### Material supplied
*** Block opens ***

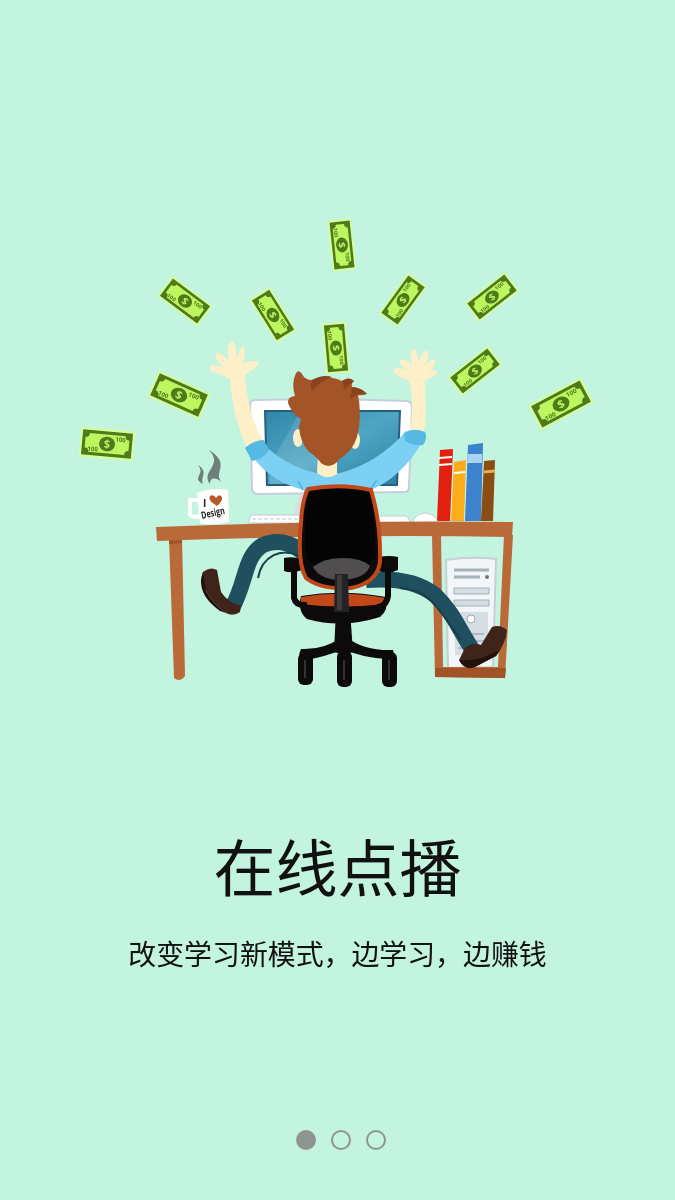
<!DOCTYPE html>
<html lang="zh-CN">
<head>
<meta charset="utf-8">
<title>在线点播</title>
<style>
:root{
  --mint:#c3f4df; --ink:#111; --dot:#8f9492;
  --wood:#b96a38; --wood-dark:#9f5327;
  --skin:#fdf0c8; --hair:#a35527; --hair-dark:#8a431c;
  --shirt:#7cd0f4; --cuff:#56b9e4; --jeans:#20505f; --jeans-dark:#183d4b; --shoe:#3f2419;
  --chair:#0c0a0b; --chair-trim:#c2481a;
  --bill:#bdf65f; --bill-edge:#d6ff9a; --bill-ink:#4f7a1c;
}
*{margin:0;box-sizing:border-box}
html,body{width:675px;height:1200px;overflow:hidden}
.screen{position:relative;width:675px;height:1200px;background:var(--mint);color:var(--ink);text-align:center;font-family:"Noto Sans CJK SC","Noto Sans CJK JP",sans-serif;font-weight:300}
.scene{position:absolute;left:0;top:0}
h1{position:absolute;left:0;top:820px;width:675px;font-size:62px;line-height:90px;font-weight:300}
.tagline{position:absolute;left:0;top:933px;width:675px;font-size:27.9px;line-height:40px;white-space:nowrap}
.pager{position:absolute;left:296px;top:1130px;display:flex;gap:15px}
.pager a{width:20px;height:20px;border:2px solid var(--dot);border-radius:50%}
.pager .current{background:var(--dot)}
.bill-text{font:700 6px "Open Sans",sans-serif;fill:var(--bill-ink)}
.mug-text{font:700 10px "Open Sans",sans-serif;fill:#222}
</style>
</head>
<body>
<main class="screen">
<svg class="scene" width="675" height="1200" viewBox="0 0 675 1200" role="img" aria-label="坐在办公桌前的人高举双手，钞票四处飞舞">
  <defs>
    <g id="bill">
      <rect x="-27" y="-14" width="54" height="28" rx="1" fill="var(--bill-edge)"/>
      <rect x="-25" y="-12" width="50" height="24" fill="var(--bill-ink)"/>
      <path d="M-18-9H18Q18-5 22-5V5Q18 5 18 9H-18Q-18 5-22 5V-5Q-18-5-18-9Z" fill="var(--bill)"/>
      <ellipse rx="8" ry="7" fill="var(--bill-ink)"/>
      <text class="bill-text" y="4" text-anchor="middle" style="font-size:11px;fill:var(--bill)">$</text>
      <text class="bill-text" x="-19" y="8">100</text>
      <text class="bill-text" x="8" y="-3">100</text>
    </g>
    <linearGradient id="display" x2="1" y2="1">
      <stop offset="0" stop-color="#2f86a8"/><stop offset=".5" stop-color="#4fa6c4"/><stop offset="1" stop-color="#2b7f9f"/>
    </linearGradient>
  </defs>

  <g id="money">
    <use href="#bill" transform="translate(342 245) rotate(84) scale(.94 .84)"/>
    <use href="#bill" transform="translate(185 301) rotate(37) scale(.93 .9)"/>
    <use href="#bill" transform="translate(273 315) rotate(58) scale(.94 .85)"/>
    <use href="#bill" transform="translate(403 300) rotate(-54) scale(.92 .84)"/>
    <use href="#bill" transform="translate(492 297) rotate(-38) scale(.94 .84)"/>
    <use href="#bill" transform="translate(336 348) rotate(85) scale(.94 .84)"/>
    <use href="#bill" transform="translate(179 395) rotate(24) scale(1.05 1)"/>
    <use href="#bill" transform="translate(475 371) rotate(-38) scale(.94 .84)"/>
    <use href="#bill" transform="translate(561 404) rotate(-28) scale(1.1 1)"/>
    <use href="#bill" transform="translate(107 444) rotate(5) scale(1 1.05)"/>
  </g>

  <g id="monitor">
    <path d="M300 490H362L372 522H292Z" fill="#d5dfe4"/>
    <path d="M255 400Q330 398 407 401Q412 402 412 407L409 487Q409 492 404 492L258 494Q252 494 252 488L250 406Q250 400 255 400Z" fill="#fff" stroke="#c3d0da" stroke-width="2"/>
    <path d="M265 411H400L397 485H267Z" fill="url(#display)" stroke="#245f7b" stroke-width="2"/>
    <path d="M300 412H350L310 484H270V465Z" fill="#fff" opacity=".13"/>
  </g>

  <g id="books">
    <path d="M440 450L453 449L450 521H437Z" fill="#e2200f"/>
    <path d="M439 458L452 457M439 465L452 464" stroke="#fff" stroke-width="2"/>
    <path d="M454 462L466 460L464 521H451Z" fill="#ffac1c"/>
    <path d="M454 473L465 472" stroke="#fff" stroke-width="2"/>
    <path d="M468 445L483 443L481 521H465Z" fill="#3c82cd"/>
    <path d="M468 454H482V463H467Z" fill="#a9d2f4"/>
    <path d="M484 461L495 460L493 521H481Z" fill="#8b4d14"/>
    <path d="M484 472L495 471" stroke="#e2b050" stroke-width="3"/>
  </g>

  <g id="keyboard-and-mouse">
    <path d="M251 515H300V523H248Z" fill="#fafcfd" stroke="#c3ced2"/>
    <path d="M252 519H300" stroke="#c3ced2" stroke-dasharray="4 2"/>
    <path d="M372 516H407L411 523H372Z" fill="#fafcfd" stroke="#c3ced2"/>
    <path d="M413 523Q414 514 425 513Q436 514 438 523Z" fill="#fff" stroke="#c3ced2"/>
  </g>

  <g id="mug">
    <path d="M203 484C191 478 206 474 198 465C209 472 200 477 203 484ZM210 484C200 471 224 466 209 450C232 464 212 473 222 482C216 477 210 477 210 484Z" fill="#6f7f7c"/>
    <path d="M199 500H190V515Q192 518 201 516" fill="none" stroke="#fff" stroke-width="4"/>
    <path d="M197 493Q213 487 228 490L229 522Q214 526 200 523Z" fill="#fff"/>
    <text class="mug-text" x="203" y="507">I</text>
    <path d="M217 506Q207 500 210 496Q214 494 216 498Q219 493 222 497Q223 501 217 506Z" fill="#b45a2b"/>
    <text class="mug-text" transform="translate(202 519) rotate(-13)" textLength="24" lengthAdjust="spacingAndGlyphs">Design</text>
  </g>

  <g id="computer-case">
    <path d="M446 560Q470 556 496 559L493 667L448 668Z" fill="#f3f6f8" stroke="#c6d0d4" stroke-width="2"/>
    <path d="M454 570H489M454 577H480" stroke="#a5b2b9" stroke-width="3"/>
    <circle cx="487" cy="577" r="2" fill="#777"/>
    <path d="M454 588H489V594H454ZM454 600H489V606H454Z" fill="#d4dde1" stroke="#a5b2b9"/>
    <path d="M454 612H488V655H455Z" fill="#d5dee3"/>
    <circle cx="471" cy="619" r="4" fill="#fff" stroke="#9daab0"/>
    <path d="M458 634H484M458 641H484M458 648H484" stroke="#b0bcc2" stroke-width="2"/>
  </g>

  <g id="desk">
    <path d="M169 538L182 537L185 676Q180 683 174 678Z" fill="var(--wood)"/>
    <path d="M169 538L182 537V543L169 544Z" fill="var(--wood-dark)"/>
    <path d="M432 535H441L443 667H498L504 535H513L505 678L435 677Z" fill="var(--wood)"/>
    <path d="M435 668H506L505 678L435 677Z" fill="var(--wood-dark)"/>
    <path d="M156 527Q335 520 513 522L512 537Q335 534 157 541Z" fill="var(--wood)"/>
  </g>

  <g id="person">
    <g id="legs" fill="none" stroke="var(--jeans)" stroke-linejoin="round">
      <path d="M312 561C296 543 279 538 263 545C244 556 247 581 232 608" stroke-width="16"/>
      <path d="M366 580C391 578 417 580 435 595C454 613 460 632 474 652" stroke-width="16"/>
      <path d="M299 556C281 547 262 556 258 578M400 588C430 590 437 607 461 640" stroke="var(--jeans-dark)" stroke-width="2"/>
    </g>
    <path d="M203 572Q210 566 217 570L221 592Q229 604 241 605L240 612Q233 617 226 613Q213 604 206 591Q199 581 203 572Z" fill="var(--shoe)"/>
    <path d="M465 648Q472 642 481 645L492 627Q500 624 507 630Q506 643 496 656Q484 662 475 667Q465 671 459 660Z" fill="var(--shoe)"/>
    <path d="M459 660Q471 661 482 658L500 650L496 656L475 667Q465 671 459 660ZM203 572L206 591Q213 604 226 613L220 611Q200 597 201 580Z" fill="#21120d"/>

    <g id="left-arm">
      <path d="M230 377Q233 421 248 449L263 441Q247 413 245 374Z" fill="var(--skin)"/>
      <path d="M230 379Q219 373 211 371Q208 366 213 365L224 367Q213 358 216 354Q220 351 229 361Q226 345 231 342Q236 340 237 359Q240 345 244 347Q246 352 243 363Q250 361 258 361Q260 366 246 374Z" fill="var(--skin)"/>
    </g>
    <g id="right-arm">
      <path d="M409 378Q415 407 409 435L423 440Q428 409 424 378Z" fill="var(--skin)"/>
      <path d="M408 380Q398 377 393 372Q393 368 400 368L407 370Q398 364 400 360Q405 358 412 365Q409 351 413 349Q418 349 418 363Q423 349 428 351Q430 356 424 366Q432 357 435 361Q437 365 429 371Q438 368 437 373Q431 379 424 381Z" fill="var(--skin)"/>
    </g>
    <path d="M263 444Q286 466 316 473H340Q378 463 406 431L423 441Q402 477 371 490V535H304V490Q267 481 249 451Z" fill="var(--shirt)"/>
    <path d="M245 448Q253 440 264 440L269 450Q264 459 252 461ZM404 433Q413 427 425 432Q428 438 423 445Q413 446 405 441Z" fill="var(--cuff)"/>
    <path d="M303 490L298 481M369 491L377 480" stroke="var(--cuff)" stroke-width="2"/>
    <path d="M318 455H337V474Q328 481 317 473Z" fill="var(--skin)"/>
    <ellipse cx="298" cy="438" rx="5" ry="9" fill="var(--skin)"/>
    <ellipse cx="355" cy="440" rx="5" ry="9" fill="var(--skin)"/>
    <path d="M301 419Q292 414 288 403Q287 397 295 396Q291 384 296 373Q299 369 302 374Q305 380 312 380Q327 374 342 381Q349 376 354 381Q351 383 352 387Q362 388 367 394Q362 396 358 395Q361 408 359 428Q356 447 345 455Q340 458 336 463Q328 469 321 463Q317 457 309 452Q300 442 299 427Z" fill="var(--hair)"/>
    <path d="M312 380Q323 374 332 377Q319 382 312 391Q310 386 312 380ZM352 387Q362 388 367 394Q358 393 350 399ZM354 381Q349 384 345 390L342 381Q349 376 354 381Z" fill="var(--hair-dark)"/>
  </g>

  <g id="chair">
    <path d="M336 610H350L353 652Q344 656 334 652Z" fill="var(--chair)"/>
    <path d="M340 638Q324 650 301 649Q297 657 302 661Q328 656 344 649Q362 658 388 659Q396 655 393 650Q364 651 348 638Z" fill="var(--chair)"/>
    <rect x="298" y="653" width="15" height="32" rx="6" fill="var(--chair)"/>
    <rect x="337" y="651" width="15" height="36" rx="6" fill="var(--chair)"/>
    <rect x="382" y="652" width="15" height="35" rx="6" fill="var(--chair)"/>
    <path d="M305 660V678M344 660V680M389 660V680" stroke="#343133" stroke-width="2"/>
    <path d="M301 596Q342 589 386 597Q389 610 380 617Q342 629 307 619Q297 611 301 596Z" fill="var(--chair)"/>
    <path d="M301 597Q342 590 386 598L384 604Q342 609 301 604Z" fill="var(--chair-trim)"/>
    <path d="M294 568V598Q296 606 307 605M388 568V596Q386 607 377 607" fill="none" stroke="var(--chair)" stroke-width="6"/>
    <path d="M284 558Q293 556 302 559V570Q292 574 284 571ZM379 557Q389 555 398 557V570Q388 575 379 571Z" fill="var(--chair)"/>
    <path d="M308 489Q341 483 371 490Q381 523 380 562Q377 583 351 588Q321 590 306 578Q297 563 301 523Q302 500 308 489Z" fill="var(--chair)" stroke="var(--chair-trim)" stroke-width="4"/>
    <path d="M309 492Q339 486 368 493Q376 523 375 557Q364 573 342 570Q316 571 306 557Q303 521 309 492Z" fill="#050405"/>
    <path d="M313 567Q324 558 342 558Q362 558 370 566Q365 579 342 580Q320 580 313 567Z" fill="#514e50"/>
    <path d="M335 574H348L349 612H334Z" fill="#242224"/>
    <path d="M337 575H342V610H337Z" fill="#403d3f"/>
  </g>
</svg>
<h1>在线点播</h1>
<p class="tagline">改变学习新模式，边学习，边赚钱</p>
<nav class="pager" aria-label="引导页">
  <a class="current" href="#" aria-label="第一页" aria-current="page"></a>
  <a href="#" aria-label="第二页"></a>
  <a href="#" aria-label="第三页"></a>
</nav>
</main>
</body>
</html>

*** Block closes ***

### Your task
From the first line through the line with "245) rotate(84) scale(.94", output those lines of the entries above exactly, and nothing else, with the pictures left out.

### Exercise answer
<!DOCTYPE html>
<html lang="zh-CN">
<head>
<meta charset="utf-8">
<title>在线点播</title>
<style>
:root{
  --mint:#c3f4df; --ink:#111; --dot:#8f9492;
  --wood:#b96a38; --wood-dark:#9f5327;
  --skin:#fdf0c8; --hair:#a35527; --hair-dark:#8a431c;
  --shirt:#7cd0f4; --cuff:#56b9e4; --jeans:#20505f; --jeans-dark:#183d4b; --shoe:#3f2419;
  --chair:#0c0a0b; --chair-trim:#c2481a;
  --bill:#bdf65f; --bill-edge:#d6ff9a; --bill-ink:#4f7a1c;
}
*{margin:0;box-sizing:border-box}
html,body{width:675px;height:1200px;overflow:hidden}
.screen{position:relative;width:675px;height:1200px;background:var(--mint);color:var(--ink);text-align:center;font-family:"Noto Sans CJK SC","Noto Sans CJK JP",sans-serif;font-weight:300}
.scene{position:absolute;left:0;top:0}
h1{position:absolute;left:0;top:820px;width:675px;font-size:62px;line-height:90px;font-weight:300}
.tagline{position:absolute;left:0;top:933px;width:675px;font-size:27.9px;line-height:40px;white-space:nowrap}
.pager{position:absolute;left:296px;top:1130px;display:flex;gap:15px}
.pager a{width:20px;height:20px;border:2px solid var(--dot);border-radius:50%}
.pager .current{background:var(--dot)}
.bill-text{font:700 6px "Open Sans",sans-serif;fill:var(--bill-ink)}
.mug-text{font:700 10px "Open Sans",sans-serif;fill:#222}
</style>
</head>
<body>
<main class="screen">
<svg class="scene" width="675" height="1200" viewBox="0 0 675 1200" role="img" aria-label="坐在办公桌前的人高举双手，钞票四处飞舞">
  <defs>
    <g id="bill">
      <rect x="-27" y="-14" width="54" height="28" rx="1" fill="var(--bill-edge)"/>
      <rect x="-25" y="-12" width="50" height="24" fill="var(--bill-ink)"/>
      <path d="M-18-9H18Q18-5 22-5V5Q18 5 18 9H-18Q-18 5-22 5V-5Q-18-5-18-9Z" fill="var(--bill)"/>
      <ellipse rx="8" ry="7" fill="var(--bill-ink)"/>
      <text class="bill-text" y="4" text-anchor="middle" style="font-size:11px;fill:var(--bill)">$</text>
      <text class="bill-text" x="-19" y="8">100</text>
      <text class="bill-text" x="8" y="-3">100</text>
    </g>
    <linearGradient id="display" x2="1" y2="1">
      <stop offset="0" stop-color="#2f86a8"/><stop offset=".5" stop-color="#4fa6c4"/><stop offset="1" stop-color="#2b7f9f"/>
    </linearGradient>
  </defs>

  <g id="money">
    <use href="#bill" transform="translate(342 245) rotate(84) scale(.94 .84)"/>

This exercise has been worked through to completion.